Either interpretation is possible, but there are grammatical and contextual reasons to consider the second option. Continue reading “Who are the rulers of Ephesians 3:10?”
What does God intend the church to be and do? That question matters more than all the goals and KPIs we set for ourselves.
So how does this sound?
Ephesians 3 10 His intent was that now, through the church, the manifold wisdom of God should be made known to the rulers and authorities in the heavenly realms. (NIV)
Say, what? Does the church exist so God can show off to rulers and spiritual beings?
With the wrong assumptions, this picture is a dark puzzle. But it makes brilliant sense when illuminated by the story about God’s kingship (the kingdom of God), revealed in his Messiah. Continue reading “Revealing the reign (Ephesians 3:10)”
Same apocalyptic problem (mystery); unexpectedly awesome answer (reveal)
After Babylon invaded Jerusalem and terminated the Davidic kingship, Israel was ruled by other nations. Floating adrift among the nations, they clung to their ancient stories of how God had delivered them from Pharaoh’s tyranny, committing himself to be the sovereign of their nation (covenant), giving them his wise law (Torah), and living among them to lead them (tabernacle).
But generations of Jacob’s descendants remained under foreign domination, rising and dying like the grass of the field. As nations fought and conquered each other, as empires rose and fell, Israel remained the meat in their sandwich.
They wondered how God would resolve this injustice. When would the day of the Lord arrive? How would the sovereign Lord overpower the evil that oppressed them and destroy the power of the nations? Continue reading “The apocalyptic framework of Ephesians 3”
Jesus built his theology around the kingdom of God. But is that a central theme in the epistles? Even the most basic texts come to life through this lens.
Continue reading “The significance of kingdom in New Testament letters”
Here’s an example of how asking good questions leads to a richer appreciation of what God is doing.
When you read Scripture, what are you looking for? It’s not enough to approach the Bible like a shopping trip, to pick up some things that appeal to you. The Bible changes us. It’s the revelation of the God who is reshaping us into community in his image.
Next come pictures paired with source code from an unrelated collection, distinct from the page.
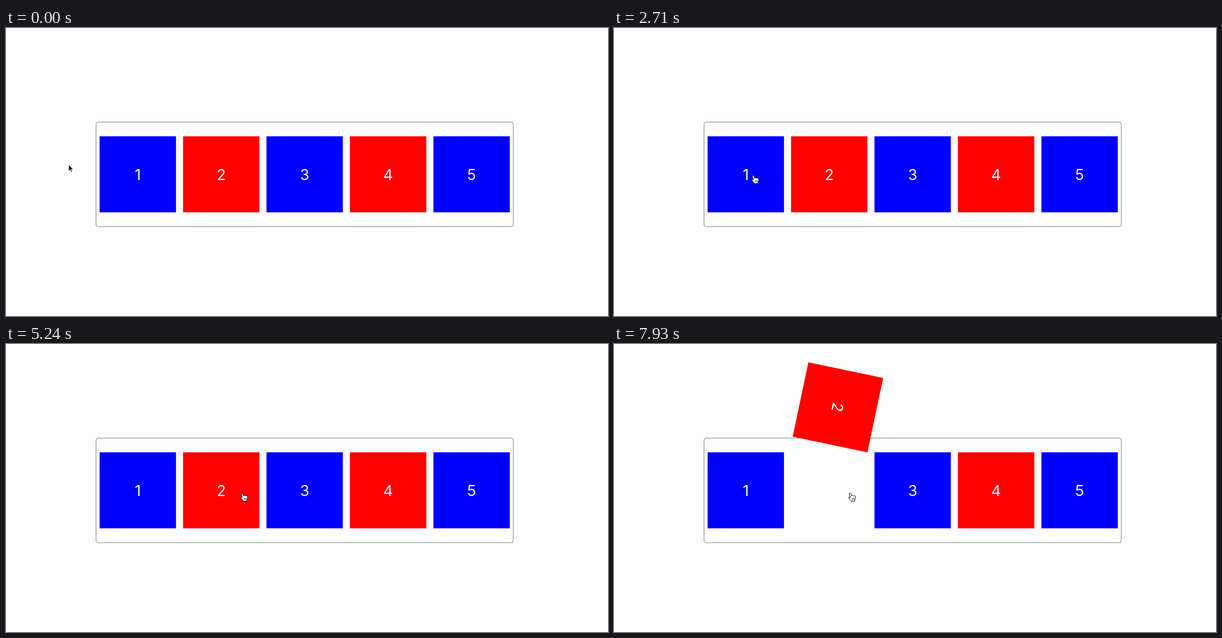
An HTML page that plays this animation: 1080x519 px, repeating every 8 s.

```html
<!DOCTYPE html>
<html lang="en">
<head>
<meta charset="utf-8">
<title>Rotating boxes</title>
<style>
  html, body { margin: 0; width: 100%; height: 100%; overflow: hidden; background: #fefefe; }
  svg { display: block; width: 100%; height: 100%; }
  text { font: 27px Inter, Arial, sans-serif; fill: #fff; text-anchor: middle; }
</style>
</head>
<body>
<svg viewBox="0 0 1080 519">
  <rect x="161.5" y="169.5" width="748.5" height="188.5" rx="4" fill="none" stroke="#808080"/>
  <g id="boxes"></g>
  <g id="cursor">
    <path id="arrow" d="M0 0V11.5L2.7 9 4.6 13.2 6.4 12.4 4.6 8.3H8.2Z" stroke="#fff" stroke-width=".8"/>
    <g id="hand" transform="translate(-3.5 -1)" stroke="#000" stroke-linejoin="round">
      <path fill="#fff" d="M2.2 1.2C3.2 .2 4.4 .8 4.8 2L6 5.4C7 4.4 8.2 4.7 8.6 5.4 9.4 4.6 10.6 5 10.9 5.9 12 5.3 13 6 13.1 7.2 13.3 9.5 13 11 12 12.6L11.8 15 5.8 15.5 5.4 14.2C4 13 2.4 11.2 1.2 9.6 .2 8.4 1.4 7.3 2.6 8L4 9 2 3Q1.6 1.9 2.2 1.2Z"/>
      <path fill="none" stroke-width=".8" d="M7.2 9.8v3M9 9.6v3M10.8 9.5v3"/>
    </g>
  </g>
</svg>
<script>
const LOOP = 8000, TURN = 1000, STEP = 150, SLACK = 10;
const SIZE = 137, TOP = 195.2;
const $ = id => document.getElementById(id);
const left = i => 167.9 + 149.72 * i;

// One full linear turn each; lead is the age at the first visible step
const turns = [
  { box: 0, first: 1660, lead: 38, dir: 1 },
  { box: 0, first: 3460, lead: 117, dir: -1 },
  { box: 1, first: 5540, lead: 117, dir: 1 },
  { box: 1, first: 7330, lead: 117, dir: -1 }
];

// Pointer moves by its hot spot
const home = [112.4, 246.4];
const moves = [
  { first: 600, steps: 5, to: [249.8, 266], overshoot: 1.6 },
  { first: 4800, steps: 4, to: [423.6, 269], overshoot: 0 }
];

const boxes = [0, 1, 2, 3, 4].map(i => {
  const box = document.createElementNS("http://www.w3.org/2000/svg", "g");
  box.innerHTML = `<rect x="${left(i)}" y="${TOP}" width="${SIZE}" height="${SIZE}" fill="${i % 2 ? "#f00" : "#00f"}"/>
    <text x="${left(i) + SIZE / 2}" y="274">${i + 1}</text>`;
  $("boxes").append(box);
  return box;
});

// The picture refreshes every STEP, counted from the start of each action
const stepsSince = (first, t) => Math.floor((t - first + SLACK) / STEP);

const ease = (p, overshoot) => p * p * (3 - 2 * p) + overshoot * p ** 3 * (1 - p);

function drawBoxes(t) {
  boxes.forEach(box => box.removeAttribute("transform"));
  for (const { box, first, lead, dir } of turns) {
    const k = stepsSince(first, t), age = lead + k * STEP;
    if (k < 0 || age >= TURN) continue;
    const pivot = left(box) + box * SIZE; // box 1 hangs on its left corner, box 2 on its right
    boxes[box].setAttribute("transform", `rotate(${dir * 360 * age / TURN} ${pivot} ${TOP})`);
    if ($("boxes").lastChild !== boxes[box]) $("boxes").append(boxes[box]);
  }
}

function drawPointer(t) {
  let pos = home;
  for (const { first, steps, to, overshoot } of moves) {
    const p = Math.min(1, Math.max(0, (stepsSince(first, t) + 1) / steps));
    pos = pos.map((from, i) => from + (to[i] - from) * ease(p, overshoot));
  }
  const [x, y] = pos;
  const over = boxes.some((_, i) => x >= left(i) && x <= left(i) + SIZE);
  $("cursor").setAttribute("transform", `translate(${x} ${y})`);
  $("hand").style.display = over ? "" : "none";
  $("arrow").style.display = over ? "none" : "";
}

let begin;
function tick(now) {
  begin ??= now;
  const t = (now - begin) % LOOP;
  drawBoxes(t);
  drawPointer(t);
  requestAnimationFrame(tick);
}
requestAnimationFrame(tick);
</script>
</body>
</html>
```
Questions help open us to that transformation, beyond the way we currently think and live. Rich communal understanding and life grows from asking good questions together.
An example from a recent post. Ephesians 2:1 (NIV) says, As for you, you were dead in your transgressions and sins. We asked, “Who is the you?” The tendency is to assume it’s me, because our culture is individualistic. But you is plural, so perhaps it’s us? But two verses later, the writer switches from you to us. Turns out he’s using we to mean his own people (fellow Jews), and addressing people of other nations (gentiles) as you.
That leads to another question. What were the transgressions and sins of the gentiles? The sins of the Jewish nation could be any violations of the law God gave them at Sinai, but how were gentiles disobedient to God?
Continue reading “Questions take you deeper (Ephesians 2)”
It was a day in 1945 my Mum remembered vividly. She was a teenager working in a pharmacy in Roma (Qld) when a great hullabaloo broke out. People were dancing and hugging in the streets. Cars honked, making jubilation laps in the street. Joy swept through the whole town at the news, “The war is over!”
We have a message that’s even greater. Jesus is the end of hostilities on earth!
Have you heard the good news? Continue reading “Good news of peace (Ephesians 2:11-22)”
What we are in Christ — it’s more than we think.
Many people love Ephesians for the way it explains who we are in Christ. That phrase (or in him) turns up 20 times in the first three chapters.
But if the phrase has you thinking about your personal identity, you’ve barely scratched the surface. Ephesians makes a gigantic claim: God is restoring the broken fragments of humanity, bringing us all together into communal life under King Jesus.
Imagine a world released from its dead existence under evil, raised to life in God’s anointed, participating in his resurrected life as he restores us all into community under his kingship.
Continue reading “In Christ: humanity restored (Ephesians 2:1–10)”